Third, an interesting facet of the conversations surrounding AI in 2017, was the climbdown in the latter half of the year from the earlier exuberance, often misinformed, of the capabilities of AI. An increasing number of AI researchers and developers began pointing out that in spite of the significant technological leaps in the last few years, AI is in fact not as smart as has been widely reported and presumed. AI as it stands right now is "dumber than a five year old, no smarter than a rat". Historically, AI has had numerous boom- and-bust cycles. The current boom cycle started roughly in 2012 with the publication of a set of papers which showed that the then theoretical idea of "deep learning:" was now practical. However, last year an increasing number of academics and researchers began arguing that current AI advancements have in fact plateaued, signalling the possibility of a new bust cycle. If so, a new generation of breakthroughs is necessary to continue powering the AI euphoria.
In 2018, it is necessary to talk about AI within the contours of the reality of the technology and its present capabilities. An honest conversation about the possible benefits and drawbacks of AI cannot be undertaken under a cloud of hype and hyperbole - no "killer robots" and no visions of a robot-ruled future. For this, it is also necessary to move past the idea of AI being a replacement for humans across the board, and begin having a deeper conversation about its effectiveness as a tool in the hands of humans.

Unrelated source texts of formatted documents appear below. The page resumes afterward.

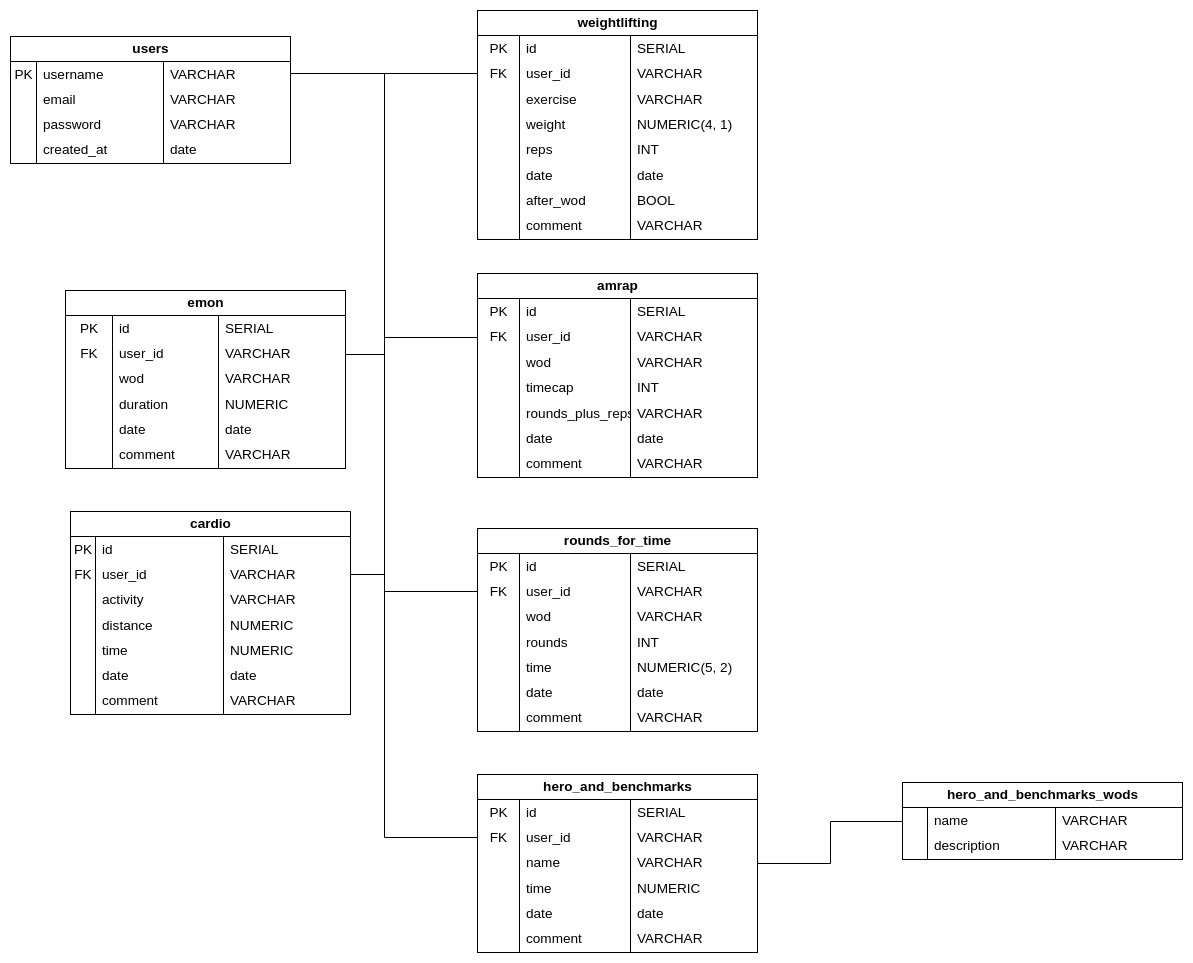
<!DOCTYPE html>
<html lang="en">
<head>
<meta charset="utf-8">
<title>Workout database schema</title>
<style>
:root { --paper: #fff; --ink: #000; --key: 41px; --field: 111px; }
* { box-sizing: border-box; margin: 0; }
body { background: var(--paper); overflow: hidden; }
.schema {
  position: relative; width: 1193px; height: 963px; overflow: hidden;
  background: var(--paper); color: var(--ink);
  font: 13.6px/16px "Liberation Sans", Arial, sans-serif;
}
.relations { position: absolute; left: 0; top: 0; fill: none; stroke: var(--ink); stroke-width: 1; }
.entity {
  position: absolute; width: 281px;
  display: grid; grid-auto-rows: 1fr;
  border: 1px solid var(--ink); background: var(--paper);
}
.entity h2 {
  display: flex; align-items: center; justify-content: center;
  font-size: inherit; font-weight: bold; border-bottom: 1px solid var(--ink);
}
.column { display: grid; grid-template-columns: var(--key) var(--field) 1fr; min-height: 0; }
.column span {
  display: flex; align-items: center; min-width: 0;
  overflow: hidden; white-space: nowrap;
}
.column .key { justify-content: center; }
.column .field, .column .type { border-left: 1px solid var(--ink); padding-left: 6px; }

.users { left: 10px; top: 36px; height: 128px; --key: 25px; --field: 127px; }
.weightlifting { left: 477px; top: 10px; height: 230px; }
.emon { left: 65px; top: 290px; height: 179px; --key: 46px; --field: 106px; }
.amrap { left: 477px; top: 273px; height: 205px; }
.cardio { left: 70px; top: 511px; height: 204px; --key: 24px; --field: 128px; }
.rounds-for-time { left: 477px; top: 528px; height: 204px; }
.hero-and-benchmarks { left: 477px; top: 774px; height: 179px; }
.hero-and-benchmarks-wods { left: 902px; top: 782px; height: 78px; --key: 24px; --field: 128px; }
</style>
</head>
<body>
<main class="schema">
  <svg class="relations" width="1193" height="963" aria-hidden="true">
    <path d="M291 73.5H477"/>
    <path d="M384.5 73.5V837.5H477"/>
    <path d="M384.5 337.5H477"/>
    <path d="M384.5 591.5H477"/>
    <path d="M346 354.5H384.5"/>
    <path d="M350 574.5H384.5"/>
    <path d="M758 863.5H830.5V821.5H902"/>
  </svg>

  <section class="entity users">
    <h2>users</h2>
    <div class="column"><span class="key">PK</span><span class="field">username</span><span class="type">VARCHAR</span></div>
    <div class="column"><span class="key"></span><span class="field">email</span><span class="type">VARCHAR</span></div>
    <div class="column"><span class="key"></span><span class="field">password</span><span class="type">VARCHAR</span></div>
    <div class="column"><span class="key"></span><span class="field">created_at</span><span class="type">date</span></div>
  </section>

  <section class="entity weightlifting">
    <h2>weightlifting</h2>
    <div class="column"><span class="key">PK</span><span class="field">id</span><span class="type">SERIAL</span></div>
    <div class="column"><span class="key">FK</span><span class="field">user_id</span><span class="type">VARCHAR</span></div>
    <div class="column"><span class="key"></span><span class="field">exercise</span><span class="type">VARCHAR</span></div>
    <div class="column"><span class="key"></span><span class="field">weight</span><span class="type">NUMERIC(4, 1)</span></div>
    <div class="column"><span class="key"></span><span class="field">reps</span><span class="type">INT</span></div>
    <div class="column"><span class="key"></span><span class="field">date</span><span class="type">date</span></div>
    <div class="column"><span class="key"></span><span class="field">after_wod</span><span class="type">BOOL</span></div>
    <div class="column"><span class="key"></span><span class="field">comment</span><span class="type">VARCHAR</span></div>
  </section>

  <section class="entity emon">
    <h2>emon</h2>
    <div class="column"><span class="key">PK</span><span class="field">id</span><span class="type">SERIAL</span></div>
    <div class="column"><span class="key">FK</span><span class="field">user_id</span><span class="type">VARCHAR</span></div>
    <div class="column"><span class="key"></span><span class="field">wod</span><span class="type">VARCHAR</span></div>
    <div class="column"><span class="key"></span><span class="field">duration</span><span class="type">NUMERIC</span></div>
    <div class="column"><span class="key"></span><span class="field">date</span><span class="type">date</span></div>
    <div class="column"><span class="key"></span><span class="field">comment</span><span class="type">VARCHAR</span></div>
  </section>

  <section class="entity amrap">
    <h2>amrap</h2>
    <div class="column"><span class="key">PK</span><span class="field">id</span><span class="type">SERIAL</span></div>
    <div class="column"><span class="key">FK</span><span class="field">user_id</span><span class="type">VARCHAR</span></div>
    <div class="column"><span class="key"></span><span class="field">wod</span><span class="type">VARCHAR</span></div>
    <div class="column"><span class="key"></span><span class="field">timecap</span><span class="type">INT</span></div>
    <div class="column"><span class="key"></span><span class="field">rounds_plus_reps</span><span class="type">VARCHAR</span></div>
    <div class="column"><span class="key"></span><span class="field">date</span><span class="type">date</span></div>
    <div class="column"><span class="key"></span><span class="field">comment</span><span class="type">VARCHAR</span></div>
  </section>

  <section class="entity cardio">
    <h2>cardio</h2>
    <div class="column"><span class="key">PK</span><span class="field">id</span><span class="type">SERIAL</span></div>
    <div class="column"><span class="key">FK</span><span class="field">user_id</span><span class="type">VARCHAR</span></div>
    <div class="column"><span class="key"></span><span class="field">activity</span><span class="type">VARCHAR</span></div>
    <div class="column"><span class="key"></span><span class="field">distance</span><span class="type">NUMERIC</span></div>
    <div class="column"><span class="key"></span><span class="field">time</span><span class="type">NUMERIC</span></div>
    <div class="column"><span class="key"></span><span class="field">date</span><span class="type">date</span></div>
    <div class="column"><span class="key"></span><span class="field">comment</span><span class="type">VARCHAR</span></div>
  </section>

  <section class="entity rounds-for-time">
    <h2>rounds_for_time</h2>
    <div class="column"><span class="key">PK</span><span class="field">id</span><span class="type">SERIAL</span></div>
    <div class="column"><span class="key">FK</span><span class="field">user_id</span><span class="type">VARCHAR</span></div>
    <div class="column"><span class="key"></span><span class="field">wod</span><span class="type">VARCHAR</span></div>
    <div class="column"><span class="key"></span><span class="field">rounds</span><span class="type">INT</span></div>
    <div class="column"><span class="key"></span><span class="field">time</span><span class="type">NUMERIC(5, 2)</span></div>
    <div class="column"><span class="key"></span><span class="field">date</span><span class="type">date</span></div>
    <div class="column"><span class="key"></span><span class="field">comment</span><span class="type">VARCHAR</span></div>
  </section>

  <section class="entity hero-and-benchmarks">
    <h2>hero_and_benchmarks</h2>
    <div class="column"><span class="key">PK</span><span class="field">id</span><span class="type">SERIAL</span></div>
    <div class="column"><span class="key">FK</span><span class="field">user_id</span><span class="type">VARCHAR</span></div>
    <div class="column"><span class="key"></span><span class="field">name</span><span class="type">VARCHAR</span></div>
    <div class="column"><span class="key"></span><span class="field">time</span><span class="type">NUMERIC</span></div>
    <div class="column"><span class="key"></span><span class="field">date</span><span class="type">date</span></div>
    <div class="column"><span class="key"></span><span class="field">comment</span><span class="type">VARCHAR</span></div>
  </section>

  <section class="entity hero-and-benchmarks-wods">
    <h2>hero_and_benchmarks_wods</h2>
    <div class="column"><span class="key"></span><span class="field">name</span><span class="type">VARCHAR</span></div>
    <div class="column"><span class="key"></span><span class="field">description</span><span class="type">VARCHAR</span></div>
  </section>
</main>
</body>
</html>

Presently much of the discussion about AI has been in the context of Western nations. However, the impact of AI is going to be felt globally. In 2018, it is therefore important for researchers & other academicians to study the impact of AI in other countries like India as well. This has begun in China, where the state now views AI as a technology central the growth & development of the nation. China however wishes to use it to its own advantage. A similar effort needs to be made by India by having an active collaboration between the government, industry, academia & others. They need to figure out how AI will impact the economy, what are the ways in which it could be used & how they can become a part of this revolution.